(Stored data)

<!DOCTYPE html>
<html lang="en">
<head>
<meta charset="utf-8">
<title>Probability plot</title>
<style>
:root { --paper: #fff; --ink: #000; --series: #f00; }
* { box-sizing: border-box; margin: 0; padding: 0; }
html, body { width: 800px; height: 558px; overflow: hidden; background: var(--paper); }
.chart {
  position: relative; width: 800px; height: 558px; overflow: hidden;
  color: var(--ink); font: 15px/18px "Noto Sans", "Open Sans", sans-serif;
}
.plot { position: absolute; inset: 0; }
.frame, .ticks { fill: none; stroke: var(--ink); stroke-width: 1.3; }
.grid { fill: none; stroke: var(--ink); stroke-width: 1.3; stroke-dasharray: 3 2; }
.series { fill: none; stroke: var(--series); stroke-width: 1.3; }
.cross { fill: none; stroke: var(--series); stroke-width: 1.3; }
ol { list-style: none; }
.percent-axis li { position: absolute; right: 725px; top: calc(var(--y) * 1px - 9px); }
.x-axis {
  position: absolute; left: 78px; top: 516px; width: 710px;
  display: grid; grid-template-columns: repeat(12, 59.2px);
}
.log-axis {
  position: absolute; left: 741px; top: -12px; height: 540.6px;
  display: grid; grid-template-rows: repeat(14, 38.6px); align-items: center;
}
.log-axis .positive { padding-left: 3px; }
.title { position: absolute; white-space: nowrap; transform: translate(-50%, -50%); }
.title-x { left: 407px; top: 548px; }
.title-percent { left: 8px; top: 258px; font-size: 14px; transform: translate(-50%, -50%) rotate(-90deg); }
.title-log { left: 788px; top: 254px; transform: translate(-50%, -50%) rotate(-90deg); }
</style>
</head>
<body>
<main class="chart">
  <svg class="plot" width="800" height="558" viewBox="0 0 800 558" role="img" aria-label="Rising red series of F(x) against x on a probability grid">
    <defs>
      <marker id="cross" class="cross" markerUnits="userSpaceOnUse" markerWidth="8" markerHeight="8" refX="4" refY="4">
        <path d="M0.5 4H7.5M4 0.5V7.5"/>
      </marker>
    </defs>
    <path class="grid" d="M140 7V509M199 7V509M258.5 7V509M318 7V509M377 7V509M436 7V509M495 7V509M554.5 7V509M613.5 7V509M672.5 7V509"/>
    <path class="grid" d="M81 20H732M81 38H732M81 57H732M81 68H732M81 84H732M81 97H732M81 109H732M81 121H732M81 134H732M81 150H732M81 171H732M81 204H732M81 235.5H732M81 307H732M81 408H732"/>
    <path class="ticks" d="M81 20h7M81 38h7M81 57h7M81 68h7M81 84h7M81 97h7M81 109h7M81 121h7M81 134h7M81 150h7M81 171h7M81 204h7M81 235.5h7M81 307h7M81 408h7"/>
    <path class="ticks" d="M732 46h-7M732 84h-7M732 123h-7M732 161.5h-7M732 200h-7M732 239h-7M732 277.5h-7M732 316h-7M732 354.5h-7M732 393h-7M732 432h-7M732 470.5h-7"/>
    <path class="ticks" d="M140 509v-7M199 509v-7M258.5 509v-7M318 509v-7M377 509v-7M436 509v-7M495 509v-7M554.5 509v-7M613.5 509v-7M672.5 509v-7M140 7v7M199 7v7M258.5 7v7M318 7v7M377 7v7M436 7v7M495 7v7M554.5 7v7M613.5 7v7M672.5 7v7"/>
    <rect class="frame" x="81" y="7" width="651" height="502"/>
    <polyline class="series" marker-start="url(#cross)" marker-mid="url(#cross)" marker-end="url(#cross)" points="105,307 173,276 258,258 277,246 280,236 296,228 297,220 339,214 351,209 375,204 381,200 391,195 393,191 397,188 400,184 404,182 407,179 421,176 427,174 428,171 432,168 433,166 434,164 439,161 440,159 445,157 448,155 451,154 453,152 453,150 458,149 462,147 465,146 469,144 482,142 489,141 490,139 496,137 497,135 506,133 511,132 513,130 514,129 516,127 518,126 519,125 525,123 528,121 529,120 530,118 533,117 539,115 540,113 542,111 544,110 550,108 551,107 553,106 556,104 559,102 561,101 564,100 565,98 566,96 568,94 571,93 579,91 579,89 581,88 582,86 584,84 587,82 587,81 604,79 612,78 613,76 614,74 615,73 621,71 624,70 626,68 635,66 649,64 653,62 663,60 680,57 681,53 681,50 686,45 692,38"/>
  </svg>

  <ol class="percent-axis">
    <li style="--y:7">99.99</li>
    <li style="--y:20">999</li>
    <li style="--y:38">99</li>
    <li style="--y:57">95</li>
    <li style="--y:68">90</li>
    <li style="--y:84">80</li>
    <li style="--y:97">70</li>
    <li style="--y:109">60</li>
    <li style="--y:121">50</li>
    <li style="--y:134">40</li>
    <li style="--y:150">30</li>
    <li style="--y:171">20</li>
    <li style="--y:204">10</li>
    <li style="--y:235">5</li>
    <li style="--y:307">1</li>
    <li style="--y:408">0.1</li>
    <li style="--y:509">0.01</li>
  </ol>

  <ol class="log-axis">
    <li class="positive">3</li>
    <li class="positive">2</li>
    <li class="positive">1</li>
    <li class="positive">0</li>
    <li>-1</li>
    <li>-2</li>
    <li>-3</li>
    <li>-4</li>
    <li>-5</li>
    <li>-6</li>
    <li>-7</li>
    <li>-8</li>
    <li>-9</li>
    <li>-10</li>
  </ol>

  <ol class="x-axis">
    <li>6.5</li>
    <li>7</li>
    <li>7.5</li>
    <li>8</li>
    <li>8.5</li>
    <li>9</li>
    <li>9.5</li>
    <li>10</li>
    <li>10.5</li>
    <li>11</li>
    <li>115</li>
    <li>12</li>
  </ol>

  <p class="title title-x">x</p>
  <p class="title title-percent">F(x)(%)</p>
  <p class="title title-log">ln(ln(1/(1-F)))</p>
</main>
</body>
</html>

(End Stored data)

Answer with a single number, the count of lines above that contain "series".

### Solution for this problem
5